• _EXERCISE REQUIREMENTS_: Read through the listing below and copy each line in which the word "bars" occurs.

• _MATERIAL TO PROCESS_:
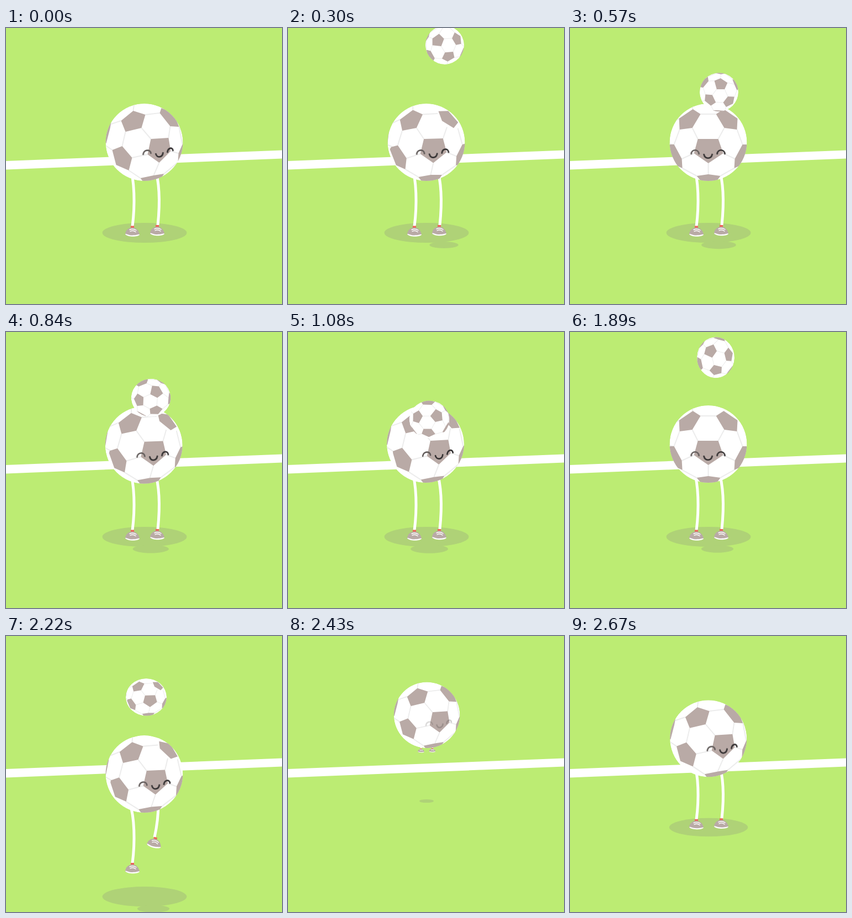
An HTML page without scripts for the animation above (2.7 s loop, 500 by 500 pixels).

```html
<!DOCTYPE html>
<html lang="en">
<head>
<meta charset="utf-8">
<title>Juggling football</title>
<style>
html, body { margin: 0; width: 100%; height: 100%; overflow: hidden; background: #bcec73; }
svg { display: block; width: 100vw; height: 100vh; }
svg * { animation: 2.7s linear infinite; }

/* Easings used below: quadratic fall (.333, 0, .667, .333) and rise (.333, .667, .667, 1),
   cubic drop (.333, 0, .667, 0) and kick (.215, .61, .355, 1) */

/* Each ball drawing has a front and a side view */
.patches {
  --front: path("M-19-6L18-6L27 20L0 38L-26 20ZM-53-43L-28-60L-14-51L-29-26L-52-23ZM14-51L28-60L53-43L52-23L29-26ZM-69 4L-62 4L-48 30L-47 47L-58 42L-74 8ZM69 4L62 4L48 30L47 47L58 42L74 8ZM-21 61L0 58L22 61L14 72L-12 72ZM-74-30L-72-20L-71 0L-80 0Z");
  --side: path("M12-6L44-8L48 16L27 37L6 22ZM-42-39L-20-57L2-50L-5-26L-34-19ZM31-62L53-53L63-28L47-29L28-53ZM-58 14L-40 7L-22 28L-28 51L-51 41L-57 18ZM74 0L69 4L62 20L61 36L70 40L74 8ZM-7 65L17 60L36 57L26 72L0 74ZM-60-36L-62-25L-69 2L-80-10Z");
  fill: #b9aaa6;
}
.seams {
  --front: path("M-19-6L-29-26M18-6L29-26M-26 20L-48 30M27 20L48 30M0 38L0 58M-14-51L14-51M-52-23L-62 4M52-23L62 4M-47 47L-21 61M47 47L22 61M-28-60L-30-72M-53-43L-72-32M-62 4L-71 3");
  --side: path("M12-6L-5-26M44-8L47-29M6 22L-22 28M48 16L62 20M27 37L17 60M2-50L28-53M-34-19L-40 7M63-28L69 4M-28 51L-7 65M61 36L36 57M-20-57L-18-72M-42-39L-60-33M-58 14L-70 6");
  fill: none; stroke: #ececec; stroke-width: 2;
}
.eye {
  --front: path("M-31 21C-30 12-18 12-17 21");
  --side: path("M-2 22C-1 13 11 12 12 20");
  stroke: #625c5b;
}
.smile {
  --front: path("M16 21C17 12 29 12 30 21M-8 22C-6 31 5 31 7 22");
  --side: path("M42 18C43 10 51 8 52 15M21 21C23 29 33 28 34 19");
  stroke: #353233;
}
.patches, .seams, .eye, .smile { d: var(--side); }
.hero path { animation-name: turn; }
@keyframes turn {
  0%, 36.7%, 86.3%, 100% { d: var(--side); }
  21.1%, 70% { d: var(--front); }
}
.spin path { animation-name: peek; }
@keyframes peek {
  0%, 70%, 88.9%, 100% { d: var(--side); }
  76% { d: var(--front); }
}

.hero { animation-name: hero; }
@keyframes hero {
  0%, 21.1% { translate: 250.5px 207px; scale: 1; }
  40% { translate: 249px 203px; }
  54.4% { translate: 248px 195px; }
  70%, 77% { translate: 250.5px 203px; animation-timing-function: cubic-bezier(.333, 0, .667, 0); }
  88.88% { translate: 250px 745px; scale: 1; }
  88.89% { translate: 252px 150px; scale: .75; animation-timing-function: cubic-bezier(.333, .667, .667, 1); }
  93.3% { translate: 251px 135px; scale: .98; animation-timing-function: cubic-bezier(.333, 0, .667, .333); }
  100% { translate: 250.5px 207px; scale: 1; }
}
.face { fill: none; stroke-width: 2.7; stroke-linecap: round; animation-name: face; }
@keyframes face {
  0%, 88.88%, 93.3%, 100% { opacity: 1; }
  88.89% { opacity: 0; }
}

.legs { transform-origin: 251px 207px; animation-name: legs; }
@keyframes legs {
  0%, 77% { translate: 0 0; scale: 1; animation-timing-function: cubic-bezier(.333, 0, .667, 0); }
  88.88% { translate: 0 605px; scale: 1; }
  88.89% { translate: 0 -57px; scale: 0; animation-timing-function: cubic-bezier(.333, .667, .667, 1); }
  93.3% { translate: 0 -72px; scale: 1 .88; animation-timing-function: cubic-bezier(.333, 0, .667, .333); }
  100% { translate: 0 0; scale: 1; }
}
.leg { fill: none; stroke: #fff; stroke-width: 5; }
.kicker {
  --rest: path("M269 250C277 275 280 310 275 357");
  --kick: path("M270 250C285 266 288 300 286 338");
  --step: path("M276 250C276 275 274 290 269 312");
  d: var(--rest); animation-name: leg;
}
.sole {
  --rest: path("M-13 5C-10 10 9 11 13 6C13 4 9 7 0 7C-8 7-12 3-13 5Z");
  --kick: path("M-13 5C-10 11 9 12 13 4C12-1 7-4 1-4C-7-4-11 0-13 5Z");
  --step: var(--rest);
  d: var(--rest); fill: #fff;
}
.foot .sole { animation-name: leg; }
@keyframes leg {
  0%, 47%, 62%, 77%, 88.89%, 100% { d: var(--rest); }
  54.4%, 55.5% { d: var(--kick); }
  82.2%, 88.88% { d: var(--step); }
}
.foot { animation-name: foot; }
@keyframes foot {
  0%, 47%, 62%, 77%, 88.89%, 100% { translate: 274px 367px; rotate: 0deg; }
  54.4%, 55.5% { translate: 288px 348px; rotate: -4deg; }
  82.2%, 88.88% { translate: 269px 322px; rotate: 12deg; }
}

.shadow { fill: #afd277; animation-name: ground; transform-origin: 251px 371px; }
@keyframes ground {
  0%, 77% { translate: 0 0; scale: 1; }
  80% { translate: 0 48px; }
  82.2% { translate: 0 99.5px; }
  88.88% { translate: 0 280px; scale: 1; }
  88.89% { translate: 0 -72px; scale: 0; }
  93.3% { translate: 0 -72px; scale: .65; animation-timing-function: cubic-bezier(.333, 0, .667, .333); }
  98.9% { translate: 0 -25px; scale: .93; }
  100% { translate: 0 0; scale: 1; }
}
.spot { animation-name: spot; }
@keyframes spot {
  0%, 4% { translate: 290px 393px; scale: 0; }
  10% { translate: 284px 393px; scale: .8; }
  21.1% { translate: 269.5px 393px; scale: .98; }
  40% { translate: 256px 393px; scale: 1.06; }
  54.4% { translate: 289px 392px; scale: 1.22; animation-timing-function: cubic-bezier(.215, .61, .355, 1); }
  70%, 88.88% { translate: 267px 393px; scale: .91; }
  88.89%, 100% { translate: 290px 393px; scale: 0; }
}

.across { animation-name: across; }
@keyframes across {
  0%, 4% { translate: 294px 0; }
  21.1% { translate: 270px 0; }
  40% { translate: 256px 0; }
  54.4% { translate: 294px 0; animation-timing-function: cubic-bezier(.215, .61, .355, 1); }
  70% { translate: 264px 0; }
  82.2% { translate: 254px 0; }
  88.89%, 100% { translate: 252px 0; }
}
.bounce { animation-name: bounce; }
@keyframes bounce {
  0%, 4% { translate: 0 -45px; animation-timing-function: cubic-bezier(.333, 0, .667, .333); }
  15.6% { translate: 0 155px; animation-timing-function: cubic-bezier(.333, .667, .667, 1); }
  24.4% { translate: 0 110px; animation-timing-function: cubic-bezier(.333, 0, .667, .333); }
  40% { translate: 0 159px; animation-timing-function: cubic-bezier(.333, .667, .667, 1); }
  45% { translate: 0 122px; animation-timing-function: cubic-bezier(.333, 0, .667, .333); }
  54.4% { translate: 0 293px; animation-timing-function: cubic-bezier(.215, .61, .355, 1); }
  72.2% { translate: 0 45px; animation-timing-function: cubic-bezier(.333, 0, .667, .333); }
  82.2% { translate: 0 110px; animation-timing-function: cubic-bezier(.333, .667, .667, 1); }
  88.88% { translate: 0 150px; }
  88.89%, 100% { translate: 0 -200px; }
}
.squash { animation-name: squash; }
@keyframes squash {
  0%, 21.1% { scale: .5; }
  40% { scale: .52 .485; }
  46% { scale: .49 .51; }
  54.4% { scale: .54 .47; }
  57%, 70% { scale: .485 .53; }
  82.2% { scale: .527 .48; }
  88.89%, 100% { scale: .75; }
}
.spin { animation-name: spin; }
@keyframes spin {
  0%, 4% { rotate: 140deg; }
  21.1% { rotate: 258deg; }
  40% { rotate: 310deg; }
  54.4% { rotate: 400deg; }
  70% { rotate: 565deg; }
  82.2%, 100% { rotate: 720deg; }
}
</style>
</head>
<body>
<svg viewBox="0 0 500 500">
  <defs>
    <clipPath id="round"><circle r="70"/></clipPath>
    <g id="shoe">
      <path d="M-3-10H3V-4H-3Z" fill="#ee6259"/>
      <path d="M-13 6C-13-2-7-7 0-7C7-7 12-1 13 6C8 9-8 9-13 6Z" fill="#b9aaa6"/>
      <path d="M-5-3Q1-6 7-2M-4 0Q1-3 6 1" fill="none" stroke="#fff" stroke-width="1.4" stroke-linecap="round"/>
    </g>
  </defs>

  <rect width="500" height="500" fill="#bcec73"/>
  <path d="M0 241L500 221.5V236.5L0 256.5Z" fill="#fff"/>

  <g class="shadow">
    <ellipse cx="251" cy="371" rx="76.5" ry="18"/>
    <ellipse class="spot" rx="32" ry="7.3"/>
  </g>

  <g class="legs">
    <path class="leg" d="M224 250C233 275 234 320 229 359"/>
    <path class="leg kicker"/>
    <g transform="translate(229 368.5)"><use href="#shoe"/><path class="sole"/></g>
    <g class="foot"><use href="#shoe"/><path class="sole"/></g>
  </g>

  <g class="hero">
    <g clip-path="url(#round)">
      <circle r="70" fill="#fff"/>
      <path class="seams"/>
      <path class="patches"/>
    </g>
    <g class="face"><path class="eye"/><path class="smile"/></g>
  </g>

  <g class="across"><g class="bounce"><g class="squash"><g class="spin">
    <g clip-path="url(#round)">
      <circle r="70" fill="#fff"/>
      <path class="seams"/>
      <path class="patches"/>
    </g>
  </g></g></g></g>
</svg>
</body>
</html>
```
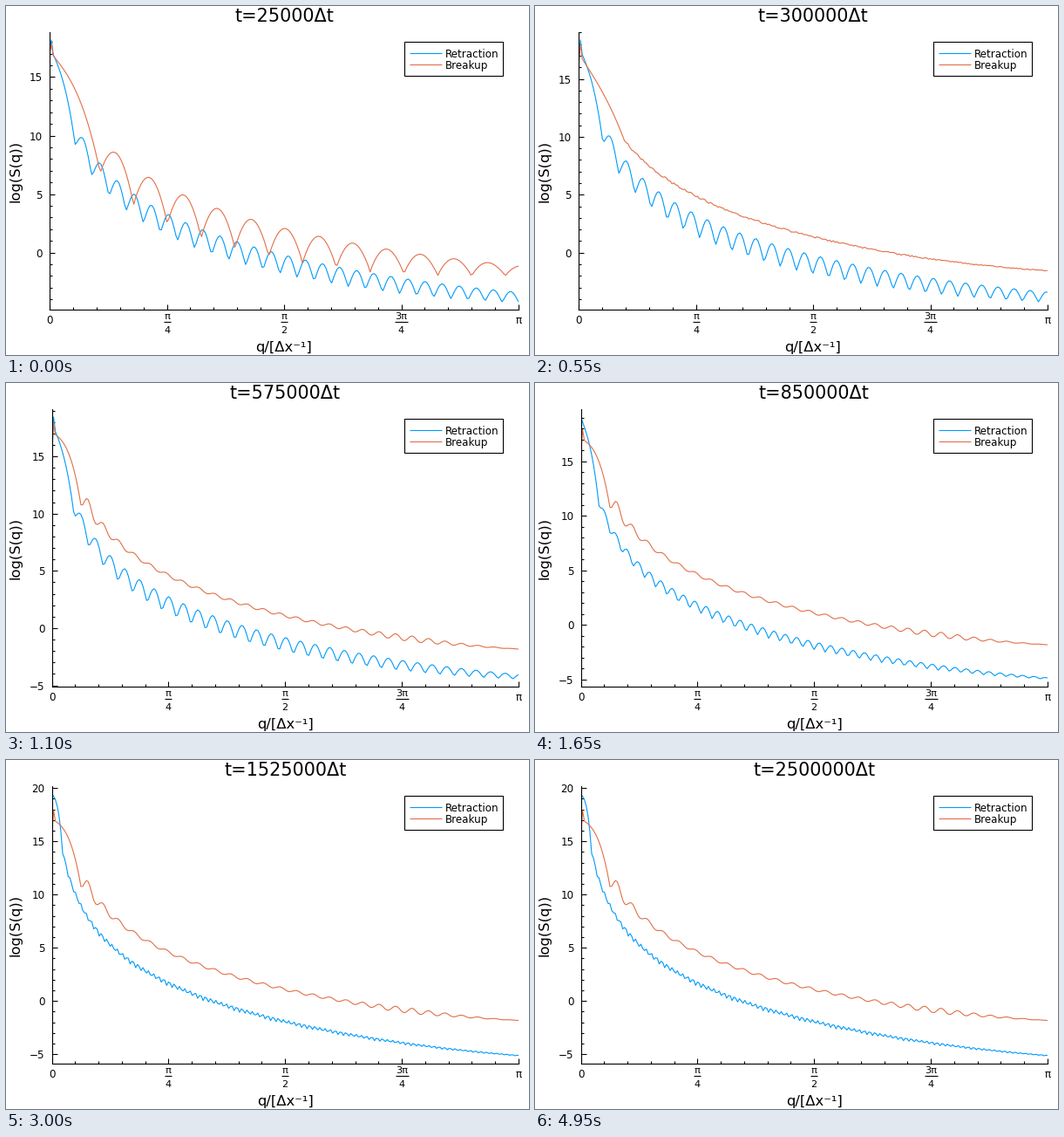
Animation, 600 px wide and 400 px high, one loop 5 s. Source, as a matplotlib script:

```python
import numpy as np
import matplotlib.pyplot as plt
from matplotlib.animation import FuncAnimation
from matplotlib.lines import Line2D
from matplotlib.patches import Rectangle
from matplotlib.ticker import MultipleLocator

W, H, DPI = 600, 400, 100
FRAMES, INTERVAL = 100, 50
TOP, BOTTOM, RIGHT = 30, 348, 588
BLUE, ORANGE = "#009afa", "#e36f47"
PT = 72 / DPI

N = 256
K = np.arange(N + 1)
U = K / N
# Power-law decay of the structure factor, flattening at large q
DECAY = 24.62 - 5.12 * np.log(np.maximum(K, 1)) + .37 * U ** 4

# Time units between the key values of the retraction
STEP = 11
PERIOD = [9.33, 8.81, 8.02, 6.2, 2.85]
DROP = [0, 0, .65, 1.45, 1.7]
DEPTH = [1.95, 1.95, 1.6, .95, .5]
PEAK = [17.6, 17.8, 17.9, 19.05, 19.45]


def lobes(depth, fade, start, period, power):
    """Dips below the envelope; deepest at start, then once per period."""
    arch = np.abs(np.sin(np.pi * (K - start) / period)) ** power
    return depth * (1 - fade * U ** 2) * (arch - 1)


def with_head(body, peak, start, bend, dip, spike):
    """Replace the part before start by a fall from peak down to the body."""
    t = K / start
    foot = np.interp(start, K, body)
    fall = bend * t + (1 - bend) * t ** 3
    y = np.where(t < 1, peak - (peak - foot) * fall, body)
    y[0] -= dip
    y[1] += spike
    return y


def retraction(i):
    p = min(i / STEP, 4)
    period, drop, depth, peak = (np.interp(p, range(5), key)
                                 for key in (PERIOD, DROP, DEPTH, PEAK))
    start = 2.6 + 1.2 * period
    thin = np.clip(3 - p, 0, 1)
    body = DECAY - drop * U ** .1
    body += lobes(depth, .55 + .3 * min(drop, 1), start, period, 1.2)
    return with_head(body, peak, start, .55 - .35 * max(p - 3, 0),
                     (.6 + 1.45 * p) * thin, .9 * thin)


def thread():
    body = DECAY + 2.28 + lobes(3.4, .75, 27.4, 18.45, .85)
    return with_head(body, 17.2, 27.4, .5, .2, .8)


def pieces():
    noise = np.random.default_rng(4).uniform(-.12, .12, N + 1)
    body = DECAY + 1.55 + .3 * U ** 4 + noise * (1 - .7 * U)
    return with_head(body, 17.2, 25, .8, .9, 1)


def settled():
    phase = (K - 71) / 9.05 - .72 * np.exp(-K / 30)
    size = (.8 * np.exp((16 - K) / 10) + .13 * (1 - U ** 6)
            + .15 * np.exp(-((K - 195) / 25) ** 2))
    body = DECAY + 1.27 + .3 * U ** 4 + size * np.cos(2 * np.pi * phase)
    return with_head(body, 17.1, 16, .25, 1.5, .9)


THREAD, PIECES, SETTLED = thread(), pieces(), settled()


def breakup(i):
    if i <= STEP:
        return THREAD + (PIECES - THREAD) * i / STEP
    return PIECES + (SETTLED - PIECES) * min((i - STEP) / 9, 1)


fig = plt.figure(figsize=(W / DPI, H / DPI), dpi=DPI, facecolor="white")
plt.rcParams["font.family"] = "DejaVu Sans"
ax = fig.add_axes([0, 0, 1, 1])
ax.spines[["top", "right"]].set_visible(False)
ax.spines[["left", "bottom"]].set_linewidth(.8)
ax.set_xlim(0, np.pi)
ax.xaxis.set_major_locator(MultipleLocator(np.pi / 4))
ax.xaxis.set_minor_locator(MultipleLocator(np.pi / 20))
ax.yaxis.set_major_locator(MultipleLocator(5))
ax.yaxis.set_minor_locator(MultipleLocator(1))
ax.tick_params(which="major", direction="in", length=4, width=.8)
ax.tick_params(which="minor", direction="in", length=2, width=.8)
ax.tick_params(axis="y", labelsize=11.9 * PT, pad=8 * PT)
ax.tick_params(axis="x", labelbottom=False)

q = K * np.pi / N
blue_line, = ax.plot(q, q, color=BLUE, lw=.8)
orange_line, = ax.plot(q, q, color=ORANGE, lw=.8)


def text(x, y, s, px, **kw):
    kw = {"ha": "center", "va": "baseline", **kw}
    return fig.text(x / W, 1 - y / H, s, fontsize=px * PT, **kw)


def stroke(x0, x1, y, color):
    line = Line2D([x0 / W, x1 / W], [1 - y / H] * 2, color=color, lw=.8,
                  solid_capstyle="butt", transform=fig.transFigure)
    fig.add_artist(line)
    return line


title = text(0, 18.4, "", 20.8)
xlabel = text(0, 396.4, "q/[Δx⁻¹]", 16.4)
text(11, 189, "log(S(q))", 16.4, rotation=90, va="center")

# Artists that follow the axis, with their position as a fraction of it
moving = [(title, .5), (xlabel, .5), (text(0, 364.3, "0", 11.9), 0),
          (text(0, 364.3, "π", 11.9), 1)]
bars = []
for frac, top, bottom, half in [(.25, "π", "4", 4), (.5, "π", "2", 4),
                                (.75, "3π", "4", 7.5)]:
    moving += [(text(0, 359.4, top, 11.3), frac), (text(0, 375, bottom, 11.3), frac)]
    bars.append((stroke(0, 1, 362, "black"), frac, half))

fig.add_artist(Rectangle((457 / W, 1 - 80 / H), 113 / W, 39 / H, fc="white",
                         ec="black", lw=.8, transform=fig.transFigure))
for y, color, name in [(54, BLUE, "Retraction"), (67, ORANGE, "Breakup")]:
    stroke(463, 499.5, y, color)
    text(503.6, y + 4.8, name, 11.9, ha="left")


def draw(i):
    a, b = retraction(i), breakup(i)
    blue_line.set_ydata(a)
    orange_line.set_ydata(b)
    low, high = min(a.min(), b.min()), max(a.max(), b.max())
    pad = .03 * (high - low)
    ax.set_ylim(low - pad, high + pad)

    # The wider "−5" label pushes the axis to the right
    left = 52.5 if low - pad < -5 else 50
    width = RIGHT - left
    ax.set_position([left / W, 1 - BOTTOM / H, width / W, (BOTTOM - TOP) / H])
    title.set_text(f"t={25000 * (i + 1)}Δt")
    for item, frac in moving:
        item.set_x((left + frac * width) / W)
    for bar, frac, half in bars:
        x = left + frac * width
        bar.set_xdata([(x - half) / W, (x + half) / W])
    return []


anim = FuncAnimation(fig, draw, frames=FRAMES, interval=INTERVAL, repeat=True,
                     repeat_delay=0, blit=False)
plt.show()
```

• _SOLUTION FOR THIS EXERCISE_:
bars = []
    bars.append((stroke(0, 1, 362, "black"), frac, half))
    for bar, frac, half in bars:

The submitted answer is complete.